If you’re still struggling to relax before bed why not from Pukka’s Co-Founder and Yoga Therapist, Sebastian Pole.
Day 5: Eliminate caffeine
If you struggle to sleep at night, avoiding caffeine from midday can be helpful. Caffeine begins to affect your body very quickly and research has found that on average it can take up to six hours to metabolise half the caffeine.
For example, if you drink a coffee at midday, you’ll still have a quarter of the amount of caffeine in your system at 9pm. This can mean you may struggle getting to sleep in the first place because you still feel alert and stimulated but it can also affect our deep sleep which is essential for physical repair – regenerating tissues and rebuilding muscles.
Day 6: Incorporate sleepy ingredients
Achieving a great night’s sleep can be affected by what you eat (and drink) in the hours before bedtime. Research has found that certain foods are known to calm the brain and help promote sleep.

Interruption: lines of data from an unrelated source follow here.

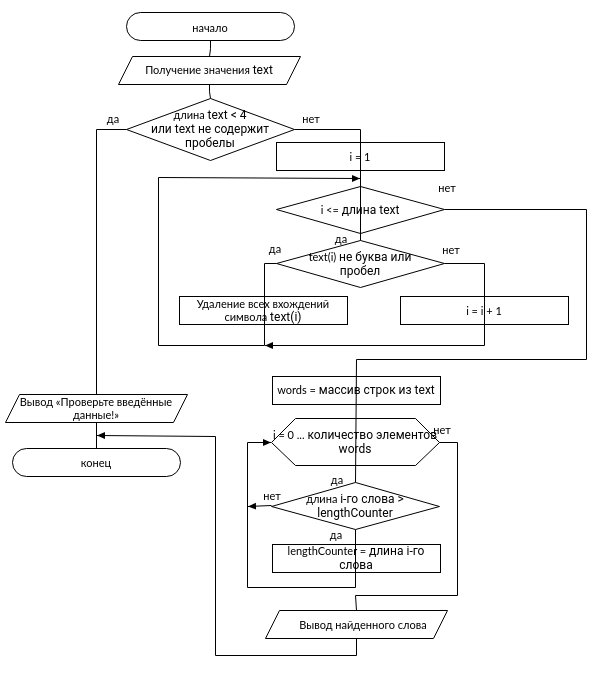
<!DOCTYPE html>
<html lang="ru">
<head>
<meta charset="utf-8">
<title>Блок-схема</title>
<style>
:root { --paper: #fff; --ink: #000; }
* { box-sizing: border-box; }
html, body { margin: 0; background: var(--paper); }
.flowchart {
  position: relative; width: 600px; height: 675px; overflow: hidden;
  background: var(--paper); color: var(--ink);
  font: 11px/13px Lato, "Open Sans", sans-serif;
}
.drawing { position: absolute; inset: 0; display: block; }
.shapes, .connectors { fill: none; stroke: var(--ink); stroke-width: 1; }
.node, .branch { position: absolute; white-space: nowrap; }
.node {
  left: var(--x); top: var(--y); width: 168px; height: var(--h, 28px);
  display: flex; align-items: center; justify-content: center; text-align: center;
}
.node p { margin: 0; }
.node b { font: 12px/13px Roboto, "Noto Sans", sans-serif; }
.branch { left: var(--x); top: var(--y); transform: translate(-50%, -50%); }
</style>
</head>
<body>
<main class="flowchart">
  <svg class="drawing" width="600" height="675" viewBox="0 0 600 675" aria-hidden="true">
    <defs>
      <marker id="arrow" viewBox="0 0 8 8" refX="8" refY="4" markerWidth="8" markerHeight="8" markerUnits="userSpaceOnUse" orient="auto">
        <polygon points="0,0.5 8,4 0,7.5" fill="#000"/>
      </marker>
    </defs>
    <g class="shapes">
      <rect x="126.5" y="12.5" width="168" height="28" rx="14"/>
      <polygon points="132.5,56.5 300.5,56.5 286.5,84.5 118.5,84.5"/>
      <polygon points="126.5,129.5 210.5,98.5 294.5,129.5 210.5,160.5"/>
      <rect x="276.5" y="142.5" width="168" height="28"/>
      <polygon points="276.5,209.5 360.5,186.5 444.5,209.5 360.5,233.5"/>
      <polygon points="276.5,263.5 360.5,240.5 444.5,263.5 360.5,287.5"/>
      <rect x="179.5" y="296.5" width="168" height="28"/>
      <rect x="400.5" y="296.5" width="168" height="28"/>
      <rect x="272.5" y="376.5" width="168" height="28"/>
      <polygon points="271.5,442.5 295.5,418.5 415.5,418.5 439.5,442.5 415.5,465.5 295.5,465.5"/>
      <polygon points="271.5,506.5 355.5,482.5 439.5,506.5 355.5,529.5"/>
      <rect x="272.5" y="544.5" width="168" height="28"/>
      <polygon points="279.5,610.5 447.5,610.5 433.5,638.5 265.5,638.5"/>
      <polygon points="19.5,394.5 187.5,394.5 173.5,422.5 5.5,422.5"/>
      <rect x="12.5" y="448.5" width="168" height="28" rx="14"/>
    </g>
    <g class="connectors">
      <path d="M210.5 40.5Q211 49 209.5 56.5"/>
      <path d="M209.5 84.5Q209 92 210.5 98.5"/>
      <polyline points="126.5,129.5 96.5,129.5 96.5,394.5"/>
      <line x1="96.5" y1="422.5" x2="96.5" y2="448.5"/>
      <polyline points="294.5,129.5 360.5,129.5 360.5,240.5"/>
      <polyline points="444.5,209.5 586.5,209.5 586.5,359.5 356.5,359.5 355.5,482.5"/>
      <polyline points="276.5,263.5 264.5,263.5 264.5,345.5 158.5,345.5 158.5,177.5 360,178.5" marker-end="url(#arrow)"/>
      <polyline points="444.5,263.5 484.5,263.5 484.5,345.5 265,345.5" marker-end="url(#arrow)"/>
      <polyline points="355.5,529.5 355.5,587.5 247.5,587.5 247.5,442.5 271,442.5" marker-end="url(#arrow)"/>
      <line x1="271.5" y1="505.5" x2="248" y2="506.5" marker-end="url(#arrow)"/>
      <polyline points="439.5,442.5 457.5,442.5 457.5,595.5 355.5,595.5 356.5,610.5"/>
      <polyline points="356.5,638.5 356.5,655.5 215.5,655.5 215.5,436.5 97,435.5" marker-end="url(#arrow)"/>
    </g>
  </svg>

  <div class="node" style="--x:126px;--y:13px"><p>начало</p></div>
  <div class="node" style="--x:125px;--y:56px"><p>Получение значения <b>text</b></p></div>
  <div class="node" style="--x:126px;--y:98px;--h:62px"><p>длина <b>text &lt; 4</b><br><b>или text не содержит</b><br><b>пробелы</b></p></div>
  <div class="node" style="--x:276px;--y:142px"><p>i = 1</p></div>
  <div class="node" style="--x:276px;--y:186px;--h:47px"><p>i &lt;= <b>длина text</b></p></div>
  <div class="node" style="--x:276px;--y:240px;--h:47px"><p>text(i) <b>не буква или</b><br><b>пробел</b></p></div>
  <div class="node" style="--x:179px;--y:296px"><p>Удаление всех вхождений<br>символа <b>text(i)</b></p></div>
  <div class="node" style="--x:400px;--y:296px"><p>i = i + 1</p></div>
  <div class="node" style="--x:272px;--y:376px"><p>words = <b>массив строк из text</b></p></div>
  <div class="node" style="--x:271px;--y:418px;--h:47px"><p>i = 0 ... <b>количество элементов</b><br><b>words</b></p></div>
  <div class="node" style="--x:271px;--y:482px;--h:47px"><p>длина <b>i-го слова &gt;</b><br><b>lengthCounter</b></p></div>
  <div class="node" style="--x:272px;--y:544px"><p>lengthCounter = <b>длина i-го</b><br><b>слова</b></p></div>
  <div class="node" style="--x:279px;--y:610px"><p>Вывод найденного слова</p></div>
  <div class="node" style="--x:12px;--y:394px"><p>Вывод «Проверьте введённые<br>данные!»</p></div>
  <div class="node" style="--x:12px;--y:448px"><p>конец</p></div>

  <span class="branch" style="--x:113px;--y:118px">да</span>
  <span class="branch" style="--x:311px;--y:118px">нет</span>
  <span class="branch" style="--x:447px;--y:187px">нет</span>
  <span class="branch" style="--x:341px;--y:238px">да</span>
  <span class="branch" style="--x:275px;--y:248px">да</span>
  <span class="branch" style="--x:451px;--y:249px">нет</span>
  <span class="branch" style="--x:442px;--y:429px">нет</span>
  <span class="branch" style="--x:337px;--y:479px">да</span>
  <span class="branch" style="--x:272px;--y:495px">нет</span>
  <span class="branch" style="--x:336px;--y:534px">да</span>
</main>
</body>
</html>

For a more restful night Holly Huntley, Nutritional Therapist and Pukka’s Herbal Education Specialist recommends you stock up on foods that contain tryptophan – the amino acid that the body uses to make sleep inducing serotonin and melatonin. These include oats, walnuts, pumpkin and sunflower seeds, almonds and natural proteins.
Nature has provided us with some wonderful herbs too such as chamomile, which helps to relax the nervous system and can also help smooth out any tension left over from the day. Spices such as nutmeg have wonderful sedative properties to help prevent you from waking during sleep.
Day 7: Establish a post-sleep routine
All the advice we’ve given can be easily incorporated into a pre-sleep routine – that’s everything you do to prepare yourself for the best quality of sleep – but it’s important to remember a post-sleep schedule too! A good post-sleep routine will help you move from a sleep state to a fully awake state, so that you can manage your day positively.
Daylight is key to regulating daily sleep patterns. Try and get outside in natural sunlight for at least 30 minutes per day. Why not try exercising outdoors in the morning? That way, you benefit from the sunlight waking you up, boosting your serotonin levels and setting your biological clock for the day. You could also try stimulating your mind with a gentle mental challenge.
Remember, tracking your daily habits, as well as how well you’re sleeping will give you insights to use to improve your sleep going forward. Download your exclusive free Pukka sleep diary here to monitor your sleep.
Start your journey to better sleep
Join our 7-day Sleep with Ease programme to create a sleep space, pattern and routine to help you sleep better, naturally. You'll find expert-led tips from Pukka's herbal team along with a free digital sleep diary to track and record your progress.
Track and share your progress
Author: Jo Webber
Head of Herbal Education
As a BSc qualified Ayurvedic practitioner and yoga teacher, Jo is passionate about bringing these two ancient sciences together to help people feel empowered about their health. Jo has put her post-graduate certificate in education to good use, co-founding the Ayurveda academy to help others learn of the wonders of Ayurveda. Jo has also earned a Masters degree in human sciences from Oxford University and has taught in several schools
BSc qualified Ayurvedic practitioner and yoga teacher
Years of experience:
20 years as a Hatha yoga teacher/ayurvedic practitioner
Member of the Ayurvedic Practitioners Association